Violin Sonata in F, Op.24 (Spring) Fauré
Apres un reve Gluck
Präludium und Allegro Mozart
Sonata for piano and violin in E minor, K304 Traditional (arr. Jones)
Dafydd y Garreg Wen [David of the White Rock]
Lisa Lan [Fair Lisa] Vitali
Chaconne in G minor
Louise Jones (violin)
Kathron Sturrock (piano)
CD No: SAIN - SCD-4058 Duration: Reviewed: April 2002
Jones & Sturrock on Sain
Reviewed by Richard Whitehouse
Few debut recitals outlive their function as calling-cards for the artist in question, but that by Louise Jones is one such. The programme is arranged so that the two sonatas enclose a variety of encores and transcriptions.

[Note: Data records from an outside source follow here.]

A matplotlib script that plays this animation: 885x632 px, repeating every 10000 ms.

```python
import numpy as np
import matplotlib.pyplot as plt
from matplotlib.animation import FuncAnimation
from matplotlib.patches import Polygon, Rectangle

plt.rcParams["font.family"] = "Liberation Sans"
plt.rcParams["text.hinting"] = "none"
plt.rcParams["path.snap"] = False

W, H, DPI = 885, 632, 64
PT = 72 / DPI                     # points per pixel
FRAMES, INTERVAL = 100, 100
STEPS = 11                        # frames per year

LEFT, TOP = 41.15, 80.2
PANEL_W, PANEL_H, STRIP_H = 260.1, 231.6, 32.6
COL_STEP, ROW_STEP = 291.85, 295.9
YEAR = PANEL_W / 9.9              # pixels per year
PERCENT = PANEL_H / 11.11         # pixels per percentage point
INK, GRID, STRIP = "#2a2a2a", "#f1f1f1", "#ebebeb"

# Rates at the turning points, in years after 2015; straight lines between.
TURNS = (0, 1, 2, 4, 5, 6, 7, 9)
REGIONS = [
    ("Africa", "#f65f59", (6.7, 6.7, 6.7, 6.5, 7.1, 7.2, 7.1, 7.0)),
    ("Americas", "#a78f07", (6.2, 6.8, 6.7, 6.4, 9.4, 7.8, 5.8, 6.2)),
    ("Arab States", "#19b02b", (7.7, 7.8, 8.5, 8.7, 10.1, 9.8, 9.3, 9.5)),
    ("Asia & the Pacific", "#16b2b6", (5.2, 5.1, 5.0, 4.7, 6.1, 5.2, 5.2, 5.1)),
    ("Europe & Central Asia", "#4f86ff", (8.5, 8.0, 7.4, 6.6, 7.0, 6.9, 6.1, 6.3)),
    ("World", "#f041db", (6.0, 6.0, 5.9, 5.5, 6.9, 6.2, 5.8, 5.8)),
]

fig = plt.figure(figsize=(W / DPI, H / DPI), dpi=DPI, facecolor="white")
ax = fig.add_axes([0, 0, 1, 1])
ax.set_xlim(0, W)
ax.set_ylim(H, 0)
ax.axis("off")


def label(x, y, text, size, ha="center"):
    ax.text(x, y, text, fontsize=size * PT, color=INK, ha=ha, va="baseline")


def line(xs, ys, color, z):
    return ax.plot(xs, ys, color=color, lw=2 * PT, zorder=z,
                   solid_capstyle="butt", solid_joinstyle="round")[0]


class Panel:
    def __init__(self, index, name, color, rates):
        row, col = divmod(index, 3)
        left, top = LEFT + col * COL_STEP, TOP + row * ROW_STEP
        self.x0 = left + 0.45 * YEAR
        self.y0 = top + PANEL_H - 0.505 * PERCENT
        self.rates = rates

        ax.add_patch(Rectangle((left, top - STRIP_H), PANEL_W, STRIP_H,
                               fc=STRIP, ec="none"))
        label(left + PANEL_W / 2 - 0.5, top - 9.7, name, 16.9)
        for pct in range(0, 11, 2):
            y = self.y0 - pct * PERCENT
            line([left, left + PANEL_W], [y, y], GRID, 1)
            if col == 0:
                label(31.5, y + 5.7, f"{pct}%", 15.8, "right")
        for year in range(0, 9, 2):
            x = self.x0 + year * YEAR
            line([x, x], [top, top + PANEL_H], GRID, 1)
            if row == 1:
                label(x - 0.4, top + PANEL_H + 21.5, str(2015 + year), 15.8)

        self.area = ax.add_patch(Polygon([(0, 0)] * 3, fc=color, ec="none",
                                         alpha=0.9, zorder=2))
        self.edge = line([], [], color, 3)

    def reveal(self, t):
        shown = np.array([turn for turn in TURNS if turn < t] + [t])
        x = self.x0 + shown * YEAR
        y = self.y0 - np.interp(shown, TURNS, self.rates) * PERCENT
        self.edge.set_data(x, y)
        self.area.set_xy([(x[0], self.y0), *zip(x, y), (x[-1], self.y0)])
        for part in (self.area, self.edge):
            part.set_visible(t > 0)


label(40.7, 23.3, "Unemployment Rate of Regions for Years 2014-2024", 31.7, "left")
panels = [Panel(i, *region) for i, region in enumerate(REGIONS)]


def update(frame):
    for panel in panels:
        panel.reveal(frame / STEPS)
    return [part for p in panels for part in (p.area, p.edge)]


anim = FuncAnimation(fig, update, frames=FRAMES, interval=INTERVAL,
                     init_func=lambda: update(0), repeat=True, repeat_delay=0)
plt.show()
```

Mozarts Sonata in E minor his only minor-key work for the medium is distinguished by the pathos of its Allegro and wistfulness of the Menuet that follows. Jones responds to these qualities in full measure, above all in her limpid rendering of the latters brief but affecting trio.

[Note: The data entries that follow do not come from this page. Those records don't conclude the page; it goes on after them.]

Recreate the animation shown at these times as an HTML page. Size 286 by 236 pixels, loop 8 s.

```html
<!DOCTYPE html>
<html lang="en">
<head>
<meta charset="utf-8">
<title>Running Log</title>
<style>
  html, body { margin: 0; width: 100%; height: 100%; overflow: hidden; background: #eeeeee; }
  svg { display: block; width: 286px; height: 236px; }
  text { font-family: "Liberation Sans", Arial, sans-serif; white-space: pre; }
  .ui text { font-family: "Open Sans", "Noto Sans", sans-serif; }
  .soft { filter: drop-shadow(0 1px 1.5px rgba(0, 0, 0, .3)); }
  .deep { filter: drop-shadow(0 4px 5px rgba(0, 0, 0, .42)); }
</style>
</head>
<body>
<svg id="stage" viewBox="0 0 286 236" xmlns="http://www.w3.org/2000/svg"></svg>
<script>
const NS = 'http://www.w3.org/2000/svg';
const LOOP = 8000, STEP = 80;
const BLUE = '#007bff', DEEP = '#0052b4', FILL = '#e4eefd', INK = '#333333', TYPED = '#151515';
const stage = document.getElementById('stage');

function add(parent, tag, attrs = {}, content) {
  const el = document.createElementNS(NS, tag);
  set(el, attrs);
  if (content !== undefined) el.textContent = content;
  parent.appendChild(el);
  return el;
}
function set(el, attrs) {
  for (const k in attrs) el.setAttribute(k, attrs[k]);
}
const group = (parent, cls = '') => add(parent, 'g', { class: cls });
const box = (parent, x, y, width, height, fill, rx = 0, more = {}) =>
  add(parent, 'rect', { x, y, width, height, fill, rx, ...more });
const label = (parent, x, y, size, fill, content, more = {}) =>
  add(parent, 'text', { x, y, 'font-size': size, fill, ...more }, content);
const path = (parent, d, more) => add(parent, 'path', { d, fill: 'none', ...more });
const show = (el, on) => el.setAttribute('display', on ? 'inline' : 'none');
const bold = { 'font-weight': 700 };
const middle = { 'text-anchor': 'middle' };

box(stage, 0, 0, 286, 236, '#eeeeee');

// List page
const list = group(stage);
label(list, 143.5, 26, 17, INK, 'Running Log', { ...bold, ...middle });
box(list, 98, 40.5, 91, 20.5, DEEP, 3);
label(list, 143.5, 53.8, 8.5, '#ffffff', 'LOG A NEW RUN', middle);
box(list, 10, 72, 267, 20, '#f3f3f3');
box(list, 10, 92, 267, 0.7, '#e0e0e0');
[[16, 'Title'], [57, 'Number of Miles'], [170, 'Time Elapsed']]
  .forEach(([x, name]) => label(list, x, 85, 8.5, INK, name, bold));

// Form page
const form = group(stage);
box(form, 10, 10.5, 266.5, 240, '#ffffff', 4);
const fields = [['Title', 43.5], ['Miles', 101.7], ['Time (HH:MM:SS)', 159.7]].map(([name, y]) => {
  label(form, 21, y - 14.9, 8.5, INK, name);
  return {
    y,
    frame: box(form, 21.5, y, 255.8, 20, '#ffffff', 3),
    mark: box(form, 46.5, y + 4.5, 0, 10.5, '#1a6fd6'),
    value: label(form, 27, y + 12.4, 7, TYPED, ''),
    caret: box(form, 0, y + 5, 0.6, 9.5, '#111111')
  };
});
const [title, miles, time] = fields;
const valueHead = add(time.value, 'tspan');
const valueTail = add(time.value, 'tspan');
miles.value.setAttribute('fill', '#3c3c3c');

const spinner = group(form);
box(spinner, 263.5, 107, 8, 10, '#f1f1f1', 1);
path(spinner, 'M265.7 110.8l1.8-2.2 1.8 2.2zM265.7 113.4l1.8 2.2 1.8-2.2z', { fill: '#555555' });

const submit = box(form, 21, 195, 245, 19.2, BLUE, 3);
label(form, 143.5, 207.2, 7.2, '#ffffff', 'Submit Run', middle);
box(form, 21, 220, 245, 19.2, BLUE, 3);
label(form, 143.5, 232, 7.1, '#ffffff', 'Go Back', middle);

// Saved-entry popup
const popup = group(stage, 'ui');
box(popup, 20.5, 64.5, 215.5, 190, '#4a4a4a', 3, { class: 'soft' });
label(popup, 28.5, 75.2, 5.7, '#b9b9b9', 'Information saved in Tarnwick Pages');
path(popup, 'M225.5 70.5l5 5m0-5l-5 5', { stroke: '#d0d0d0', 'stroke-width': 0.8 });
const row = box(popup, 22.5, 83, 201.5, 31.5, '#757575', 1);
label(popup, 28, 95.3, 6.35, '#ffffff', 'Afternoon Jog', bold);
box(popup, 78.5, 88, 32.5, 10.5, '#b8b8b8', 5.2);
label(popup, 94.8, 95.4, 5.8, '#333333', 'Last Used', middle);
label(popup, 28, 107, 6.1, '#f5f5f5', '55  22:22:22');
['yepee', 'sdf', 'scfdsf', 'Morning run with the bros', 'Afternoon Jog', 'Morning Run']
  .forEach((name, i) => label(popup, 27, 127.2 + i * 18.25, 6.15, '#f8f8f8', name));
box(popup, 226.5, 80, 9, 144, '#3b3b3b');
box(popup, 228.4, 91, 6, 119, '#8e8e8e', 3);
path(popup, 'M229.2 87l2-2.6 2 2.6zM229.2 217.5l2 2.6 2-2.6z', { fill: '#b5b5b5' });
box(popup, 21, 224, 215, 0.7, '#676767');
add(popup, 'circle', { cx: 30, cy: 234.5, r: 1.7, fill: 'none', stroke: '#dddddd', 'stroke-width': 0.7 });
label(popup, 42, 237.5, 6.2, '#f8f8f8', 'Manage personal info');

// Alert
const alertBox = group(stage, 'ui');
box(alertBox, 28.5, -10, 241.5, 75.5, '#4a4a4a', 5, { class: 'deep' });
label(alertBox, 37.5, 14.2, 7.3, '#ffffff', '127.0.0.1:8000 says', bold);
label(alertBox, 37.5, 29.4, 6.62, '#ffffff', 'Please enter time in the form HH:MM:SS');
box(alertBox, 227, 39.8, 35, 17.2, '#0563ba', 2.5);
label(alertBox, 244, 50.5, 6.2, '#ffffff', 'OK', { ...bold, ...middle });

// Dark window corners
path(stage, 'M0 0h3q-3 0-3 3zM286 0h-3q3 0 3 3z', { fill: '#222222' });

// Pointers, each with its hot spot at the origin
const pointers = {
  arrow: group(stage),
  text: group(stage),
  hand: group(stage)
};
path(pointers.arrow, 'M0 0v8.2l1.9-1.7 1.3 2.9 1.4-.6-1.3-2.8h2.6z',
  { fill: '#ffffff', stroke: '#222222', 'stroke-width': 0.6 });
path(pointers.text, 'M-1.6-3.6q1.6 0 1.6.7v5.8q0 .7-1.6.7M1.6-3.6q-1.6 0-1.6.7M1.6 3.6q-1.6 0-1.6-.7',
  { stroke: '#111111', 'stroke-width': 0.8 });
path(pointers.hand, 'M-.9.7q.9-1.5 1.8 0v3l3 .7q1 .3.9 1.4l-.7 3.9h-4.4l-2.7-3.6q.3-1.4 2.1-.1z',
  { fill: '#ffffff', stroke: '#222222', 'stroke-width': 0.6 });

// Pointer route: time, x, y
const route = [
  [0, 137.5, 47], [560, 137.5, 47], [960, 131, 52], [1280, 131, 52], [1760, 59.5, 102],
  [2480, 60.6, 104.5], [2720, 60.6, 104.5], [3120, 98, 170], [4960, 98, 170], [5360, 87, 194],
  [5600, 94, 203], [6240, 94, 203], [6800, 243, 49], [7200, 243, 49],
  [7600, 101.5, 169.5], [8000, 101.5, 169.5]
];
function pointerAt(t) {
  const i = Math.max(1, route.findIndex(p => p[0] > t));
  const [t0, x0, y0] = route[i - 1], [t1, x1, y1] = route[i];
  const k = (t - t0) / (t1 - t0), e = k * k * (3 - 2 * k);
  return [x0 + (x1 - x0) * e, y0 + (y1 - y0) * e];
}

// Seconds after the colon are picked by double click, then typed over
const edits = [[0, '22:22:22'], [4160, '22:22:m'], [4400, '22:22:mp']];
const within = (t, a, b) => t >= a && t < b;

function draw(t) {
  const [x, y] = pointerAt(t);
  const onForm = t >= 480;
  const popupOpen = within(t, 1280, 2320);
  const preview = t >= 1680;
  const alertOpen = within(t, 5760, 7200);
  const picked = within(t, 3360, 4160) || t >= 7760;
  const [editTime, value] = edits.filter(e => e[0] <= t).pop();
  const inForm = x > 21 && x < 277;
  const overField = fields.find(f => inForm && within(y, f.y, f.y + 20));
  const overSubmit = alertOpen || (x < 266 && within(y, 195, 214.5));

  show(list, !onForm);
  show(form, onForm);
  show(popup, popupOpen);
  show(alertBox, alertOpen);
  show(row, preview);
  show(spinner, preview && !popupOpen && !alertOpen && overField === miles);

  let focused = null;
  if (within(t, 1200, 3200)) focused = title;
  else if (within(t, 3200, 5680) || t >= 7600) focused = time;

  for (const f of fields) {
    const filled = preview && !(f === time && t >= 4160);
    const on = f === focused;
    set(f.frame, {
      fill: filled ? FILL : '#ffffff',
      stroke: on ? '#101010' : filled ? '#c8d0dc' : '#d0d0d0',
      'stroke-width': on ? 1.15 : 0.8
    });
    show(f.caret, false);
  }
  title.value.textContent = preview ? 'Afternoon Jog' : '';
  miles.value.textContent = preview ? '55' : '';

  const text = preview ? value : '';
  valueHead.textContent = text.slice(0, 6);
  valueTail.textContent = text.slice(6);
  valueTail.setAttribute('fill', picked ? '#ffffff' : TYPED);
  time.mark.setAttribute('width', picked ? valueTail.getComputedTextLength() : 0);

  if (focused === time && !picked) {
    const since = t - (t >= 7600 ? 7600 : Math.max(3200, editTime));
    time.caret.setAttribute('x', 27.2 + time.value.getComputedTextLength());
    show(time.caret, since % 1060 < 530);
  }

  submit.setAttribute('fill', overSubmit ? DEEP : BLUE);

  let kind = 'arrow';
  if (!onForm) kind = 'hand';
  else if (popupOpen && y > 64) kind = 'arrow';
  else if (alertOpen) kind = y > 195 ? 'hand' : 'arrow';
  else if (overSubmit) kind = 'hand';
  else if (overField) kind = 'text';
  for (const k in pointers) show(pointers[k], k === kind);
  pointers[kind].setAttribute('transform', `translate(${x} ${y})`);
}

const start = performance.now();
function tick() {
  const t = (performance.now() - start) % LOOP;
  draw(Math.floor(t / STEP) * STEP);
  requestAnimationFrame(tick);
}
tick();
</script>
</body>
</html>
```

Jones herself contributes transcriptions of two Welsh folksongs - the evergreen David of the White Rock, with its vein of pensive melancholy, and the timeless and ethereal Fair Lisa. Tomaso Antonio Vitalis Chaconne in G minor puts the violin through its paces in a cumulative if protracted sequence of variations. Jones responds with no mean agility, but sounds more involved in Kreislers Präludium und Allegro among his more substantial miniatures, despatched with incisive bravura. Glucks Mélodie has a suitably elegant restraint, while Faurés plaintive Apres un reve avoids mawkishness through Joness subtly varied use of vibrato.

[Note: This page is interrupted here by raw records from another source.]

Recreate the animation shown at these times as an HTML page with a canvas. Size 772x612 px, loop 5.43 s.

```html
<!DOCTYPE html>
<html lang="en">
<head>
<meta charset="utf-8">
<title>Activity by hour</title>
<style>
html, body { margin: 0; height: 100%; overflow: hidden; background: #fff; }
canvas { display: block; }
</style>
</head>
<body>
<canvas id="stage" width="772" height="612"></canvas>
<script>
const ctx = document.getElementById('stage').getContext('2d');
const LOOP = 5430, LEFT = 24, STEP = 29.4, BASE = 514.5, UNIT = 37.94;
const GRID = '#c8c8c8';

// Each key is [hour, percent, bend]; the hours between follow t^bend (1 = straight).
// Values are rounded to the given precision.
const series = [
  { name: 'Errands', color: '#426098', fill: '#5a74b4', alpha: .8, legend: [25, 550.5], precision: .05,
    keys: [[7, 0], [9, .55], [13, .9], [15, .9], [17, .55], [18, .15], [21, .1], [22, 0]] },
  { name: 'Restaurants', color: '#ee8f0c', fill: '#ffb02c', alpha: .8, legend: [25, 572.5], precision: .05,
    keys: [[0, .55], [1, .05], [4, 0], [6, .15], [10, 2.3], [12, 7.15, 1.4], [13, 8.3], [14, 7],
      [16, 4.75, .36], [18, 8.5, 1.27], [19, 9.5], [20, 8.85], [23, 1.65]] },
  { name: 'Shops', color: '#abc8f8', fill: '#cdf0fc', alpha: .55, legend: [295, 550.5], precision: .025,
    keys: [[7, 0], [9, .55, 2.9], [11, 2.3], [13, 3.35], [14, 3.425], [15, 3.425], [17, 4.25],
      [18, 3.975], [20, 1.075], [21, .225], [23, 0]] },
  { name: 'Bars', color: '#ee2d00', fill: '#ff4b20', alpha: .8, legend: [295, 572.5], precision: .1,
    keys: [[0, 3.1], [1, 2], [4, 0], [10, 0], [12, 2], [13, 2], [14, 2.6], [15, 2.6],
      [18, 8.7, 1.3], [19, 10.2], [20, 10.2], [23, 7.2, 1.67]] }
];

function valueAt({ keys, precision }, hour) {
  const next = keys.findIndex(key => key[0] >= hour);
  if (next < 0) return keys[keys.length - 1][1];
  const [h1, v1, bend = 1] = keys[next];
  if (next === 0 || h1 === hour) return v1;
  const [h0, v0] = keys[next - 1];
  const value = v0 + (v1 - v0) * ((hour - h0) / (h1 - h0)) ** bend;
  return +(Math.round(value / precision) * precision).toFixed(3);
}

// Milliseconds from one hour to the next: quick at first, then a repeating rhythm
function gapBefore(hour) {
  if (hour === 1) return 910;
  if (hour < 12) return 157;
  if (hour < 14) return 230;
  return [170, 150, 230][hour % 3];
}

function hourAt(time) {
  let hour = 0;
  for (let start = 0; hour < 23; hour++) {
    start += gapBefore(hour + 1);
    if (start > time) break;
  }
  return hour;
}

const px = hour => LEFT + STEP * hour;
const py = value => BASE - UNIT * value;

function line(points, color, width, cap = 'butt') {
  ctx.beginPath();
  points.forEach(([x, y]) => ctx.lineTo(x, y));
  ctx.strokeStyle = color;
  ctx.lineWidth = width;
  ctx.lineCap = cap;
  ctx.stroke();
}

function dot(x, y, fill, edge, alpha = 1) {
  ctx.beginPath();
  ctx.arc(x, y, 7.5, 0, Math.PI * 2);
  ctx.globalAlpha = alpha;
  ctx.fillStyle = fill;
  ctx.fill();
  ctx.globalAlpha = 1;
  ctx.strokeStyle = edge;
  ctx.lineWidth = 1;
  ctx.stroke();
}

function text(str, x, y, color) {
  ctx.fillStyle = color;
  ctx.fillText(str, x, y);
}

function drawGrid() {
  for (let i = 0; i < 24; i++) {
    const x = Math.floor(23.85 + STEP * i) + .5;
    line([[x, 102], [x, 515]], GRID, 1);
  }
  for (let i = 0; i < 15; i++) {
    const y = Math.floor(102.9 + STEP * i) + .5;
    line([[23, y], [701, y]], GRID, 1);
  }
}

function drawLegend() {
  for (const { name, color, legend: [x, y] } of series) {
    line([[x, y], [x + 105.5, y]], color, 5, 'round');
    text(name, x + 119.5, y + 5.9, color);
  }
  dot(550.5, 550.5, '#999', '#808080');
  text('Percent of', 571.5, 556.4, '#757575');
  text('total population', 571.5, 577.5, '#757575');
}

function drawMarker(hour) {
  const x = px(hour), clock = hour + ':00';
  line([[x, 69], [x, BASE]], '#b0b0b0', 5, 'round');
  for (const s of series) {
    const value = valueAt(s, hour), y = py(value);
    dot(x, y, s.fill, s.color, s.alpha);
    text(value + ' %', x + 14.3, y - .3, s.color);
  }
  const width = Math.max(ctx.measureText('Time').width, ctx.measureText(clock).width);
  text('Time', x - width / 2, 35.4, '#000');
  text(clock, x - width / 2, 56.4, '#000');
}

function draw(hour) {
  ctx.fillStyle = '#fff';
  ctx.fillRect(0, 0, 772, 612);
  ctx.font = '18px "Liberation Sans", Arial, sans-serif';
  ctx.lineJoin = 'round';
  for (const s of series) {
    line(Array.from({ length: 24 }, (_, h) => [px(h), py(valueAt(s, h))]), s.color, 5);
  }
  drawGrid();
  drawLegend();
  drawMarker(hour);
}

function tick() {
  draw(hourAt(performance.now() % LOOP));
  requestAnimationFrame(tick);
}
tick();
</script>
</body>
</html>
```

While Joness account of Beethovens Spring Sonata is not revelatory in an interpretative sense, it savours the works freshness of expression to the full. The Allegro, with its indelible opening melody, is thoughtful yet never inhibited, while the closing Rondo has a decidedly lyrical resolve. Even finer are the hushed intensity of the Adagio, violin and piano dovetailing in perfect accord during the final bars (throughout the disc, Kathron Sturrocks pianism is exceptional), and the urbanity of the brief but characterful Scherzo.
Sound is excellent throughout, with the balance between violin and piano so often difficult to manage in the studio a model of its kind. A debut recital of uncommon maturity and insight.